In the couple of years since I saw “The World of Extreme Happiness” as part of Goodman’s New Stages festival, the humor has become a little sharper, the production has grown notably grander, but the tone has remained personal, almost intimate, despite the sweeping topics it addresses. To demonstrate the inescapable dreariness of a peasant girl in rural China whose dreams of financial success turn toward loftier horizons, Frances Ya-Chu Cowhig’s script exhibits nearly as many facets as the oft-mentioned, ever-changing Monkey King. Family melodrama, broad humor, sloganeering and a little gore combine to reveal country girl Sunny’s dream of modern urban life as a horrendous and hopeless nightmare.
If you’re past a certain age in Sunny’s stark and bleak contemporary China, you’ve already been crushed and or compromised, if you weren’t corrupt all along. Sound like a place you know? Some are crushed and corrupted in comfort—like the affluent, powerful pair whose machinations lead to the PR stunt with which this show climaxes—while those less fortunate compromise for the smallest reward: a coercive hand job on the factory floor, or some cash in exchange for marrying off your daughter. The young’uns we meet, aiming for the stars, meet degradation of the lowest order. Suckered in by their own dreams, and the hucksterism of upward mobility, today’s youth from the country are no less grist for the big-city mill than the victims of Mao that the crusty old factory hand bemoans.
Sunny, an unwanted child to put it mildly, dreams biggest and suffers the most for it. The only joys any of the characters attain or approach are fleeting at best, ill-gotten if noteworthy, and most often illusory.
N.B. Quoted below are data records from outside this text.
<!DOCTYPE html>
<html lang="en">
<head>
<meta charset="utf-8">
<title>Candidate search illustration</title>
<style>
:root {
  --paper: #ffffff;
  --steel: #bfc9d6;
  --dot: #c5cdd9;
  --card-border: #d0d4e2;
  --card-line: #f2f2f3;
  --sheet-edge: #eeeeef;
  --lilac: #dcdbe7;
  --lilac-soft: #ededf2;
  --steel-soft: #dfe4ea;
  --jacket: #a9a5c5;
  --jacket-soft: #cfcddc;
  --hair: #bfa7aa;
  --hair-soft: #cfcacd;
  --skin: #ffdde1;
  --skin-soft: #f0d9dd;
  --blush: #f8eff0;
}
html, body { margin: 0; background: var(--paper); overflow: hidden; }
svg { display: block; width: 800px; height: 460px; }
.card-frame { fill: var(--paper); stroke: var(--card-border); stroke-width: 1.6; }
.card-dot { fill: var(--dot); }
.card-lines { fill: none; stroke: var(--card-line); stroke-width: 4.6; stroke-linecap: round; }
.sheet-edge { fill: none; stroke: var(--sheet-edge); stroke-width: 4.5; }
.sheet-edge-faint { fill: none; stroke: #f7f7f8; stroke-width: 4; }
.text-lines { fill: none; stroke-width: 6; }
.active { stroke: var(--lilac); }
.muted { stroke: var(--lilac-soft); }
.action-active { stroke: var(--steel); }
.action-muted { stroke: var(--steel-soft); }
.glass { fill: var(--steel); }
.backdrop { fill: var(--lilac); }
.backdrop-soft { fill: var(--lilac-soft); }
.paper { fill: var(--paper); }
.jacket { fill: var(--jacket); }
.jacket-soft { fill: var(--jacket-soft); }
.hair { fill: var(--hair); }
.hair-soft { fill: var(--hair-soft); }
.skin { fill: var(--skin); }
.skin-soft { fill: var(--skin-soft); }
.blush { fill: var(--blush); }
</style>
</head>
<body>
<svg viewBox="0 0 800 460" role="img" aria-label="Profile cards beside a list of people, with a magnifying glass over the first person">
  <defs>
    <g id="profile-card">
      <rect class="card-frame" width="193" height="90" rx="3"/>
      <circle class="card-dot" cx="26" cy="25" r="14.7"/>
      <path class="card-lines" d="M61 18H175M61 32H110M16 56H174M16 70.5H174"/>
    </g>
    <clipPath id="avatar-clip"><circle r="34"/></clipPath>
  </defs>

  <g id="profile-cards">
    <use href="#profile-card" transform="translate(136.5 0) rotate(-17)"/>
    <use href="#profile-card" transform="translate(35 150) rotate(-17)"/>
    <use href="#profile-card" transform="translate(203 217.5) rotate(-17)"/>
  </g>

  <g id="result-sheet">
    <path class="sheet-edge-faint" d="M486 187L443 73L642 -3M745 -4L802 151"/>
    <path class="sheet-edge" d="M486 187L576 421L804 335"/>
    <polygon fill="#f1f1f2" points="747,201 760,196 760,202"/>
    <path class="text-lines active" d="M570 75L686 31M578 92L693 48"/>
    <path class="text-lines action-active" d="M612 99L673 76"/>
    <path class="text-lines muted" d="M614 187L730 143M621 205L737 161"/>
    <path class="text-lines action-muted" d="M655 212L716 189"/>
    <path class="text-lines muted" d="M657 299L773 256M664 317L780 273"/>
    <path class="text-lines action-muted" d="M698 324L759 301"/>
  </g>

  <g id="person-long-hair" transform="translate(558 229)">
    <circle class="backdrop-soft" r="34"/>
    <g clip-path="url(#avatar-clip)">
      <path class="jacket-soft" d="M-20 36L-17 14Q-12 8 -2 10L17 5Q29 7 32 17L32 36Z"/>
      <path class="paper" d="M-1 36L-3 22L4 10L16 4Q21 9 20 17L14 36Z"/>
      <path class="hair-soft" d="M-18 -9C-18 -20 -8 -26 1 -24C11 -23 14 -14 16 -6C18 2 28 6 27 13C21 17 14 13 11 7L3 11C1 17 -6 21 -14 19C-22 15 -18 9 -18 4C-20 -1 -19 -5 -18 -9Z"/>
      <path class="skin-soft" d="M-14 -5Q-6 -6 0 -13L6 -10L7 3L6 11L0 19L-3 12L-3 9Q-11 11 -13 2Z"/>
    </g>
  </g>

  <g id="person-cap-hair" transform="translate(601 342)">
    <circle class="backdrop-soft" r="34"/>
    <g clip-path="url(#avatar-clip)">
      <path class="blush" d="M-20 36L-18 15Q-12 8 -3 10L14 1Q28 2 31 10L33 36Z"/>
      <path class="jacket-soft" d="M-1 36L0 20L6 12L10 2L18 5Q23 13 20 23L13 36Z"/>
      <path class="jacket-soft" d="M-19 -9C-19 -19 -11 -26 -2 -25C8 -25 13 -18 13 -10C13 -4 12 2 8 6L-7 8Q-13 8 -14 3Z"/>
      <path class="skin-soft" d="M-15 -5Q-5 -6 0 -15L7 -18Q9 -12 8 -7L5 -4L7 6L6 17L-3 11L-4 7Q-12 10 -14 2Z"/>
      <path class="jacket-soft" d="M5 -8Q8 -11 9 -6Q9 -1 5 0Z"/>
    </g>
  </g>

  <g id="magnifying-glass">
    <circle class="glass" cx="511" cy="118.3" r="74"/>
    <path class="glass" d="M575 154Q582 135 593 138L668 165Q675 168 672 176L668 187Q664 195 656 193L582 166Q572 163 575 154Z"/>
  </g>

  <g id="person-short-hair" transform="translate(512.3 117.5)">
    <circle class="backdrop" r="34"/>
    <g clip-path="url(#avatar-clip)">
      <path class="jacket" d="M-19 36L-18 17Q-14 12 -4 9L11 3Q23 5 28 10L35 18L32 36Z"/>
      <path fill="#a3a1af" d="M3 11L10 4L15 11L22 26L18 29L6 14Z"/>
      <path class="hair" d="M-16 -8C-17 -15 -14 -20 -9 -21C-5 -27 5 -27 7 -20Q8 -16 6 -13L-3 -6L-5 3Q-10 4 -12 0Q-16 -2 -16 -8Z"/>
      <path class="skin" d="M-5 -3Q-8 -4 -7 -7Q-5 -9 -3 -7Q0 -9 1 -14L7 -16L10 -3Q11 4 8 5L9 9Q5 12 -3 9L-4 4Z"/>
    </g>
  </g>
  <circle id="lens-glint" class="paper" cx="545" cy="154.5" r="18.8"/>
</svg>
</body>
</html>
Between generations the familial bond means nothing. Sunny and her younger brother share a genuine love, but her parents view her as just another in a line of devastating disappointments—one more girl to be killed at birth. Allowed to live because she smiles from the swine-slop bucket she was disposed in, she appeals to her father as merely a commodity—first as some “thing” which can be sold into sexual servitude at the earliest opportunity, later conversely to be bound for a fee in chaste marriage to a dead man who dared rail against working conditions. It is implied that the dead man, son of the village midwife, may have been saved had Sunny’s father Li Han cared enough, or dared enough, to warn the younger man of the risks of rebellion. But Li Han saves all his concern for his racing pigeons, who we repeatedly see he loves and values far more than his daughter.
All the dread horror of an unholy state alliance of capitalism and communism is on display here: Total police control, absolute political oppression, exploitation of the masses masked with spiffy marketing. Certain scenes drag a little—particularly the overly expository exchanges between the affluent pair as they reminisce about their humbler beginnings and contemplate how to secure their future. At times the overtly obvious messaging and occasionally maudlin sentiment override the moment. But for most of its two hours, director Eric Ting’s production succeeds on the dynamism of the interweaving narratives, the drive toward the unifying climax, and the fearlessness of the performances.
Aside from Jennifer Lim, completely convincing as Sunny through all her changes, the cast take on multiple roles and imbue each character with such individuality that this device is never distracting nor in the slightest bit gimmicky. Francis Jue is enthrallingly distasteful as Old Lao, the callous jaded factory veteran, and humorously over-the-top as self help charlatan Mr. Destiny. Jo Mei is frigid, calculating and hateful in her police role, while engagingly bubbly and likable as Sunny’s sweet, selfish friend Ming-Ming. Ming-Ming, all enthusiasm and optimism on the surface, zealously adheres to self-help dogma to stave off the fears of her own lack of opportunity and impending loss of cherished “capital” (her youth). Ming-Ming turns Sunny on to the transparent teachings of Mr. Destiny, who throngs of their fellow toilers at the Jade River factory flock to for answers and hope. The faux guru inadvertently, cluelessly “helps” Sunny off to her final destiny.
The self-help culture is such a prime motivator of the action, it serves as stand-in for religion (which the wealthy factory head cynically bemoans is missing from the lives of Chinese laborers). To put a wicked Western twist on this, if Sunny is Dorothy and the factory town Shenzhen is her dark Oz, sadly there’s even less behind Mr. Destiny’s curtain than the Wizard has to offer. As exploitable in the city as she is expendable in the country, Sunny finds for a poor farm girl who wants to realize her dreams and improve the lives of her fellow Emerald City migrants that no place is home. (Raymond Rehayem)
Goodman Theatre, 170 North Dearborn, (312)443-3800, goodmantheatre.org. $10-$40. Through October 12.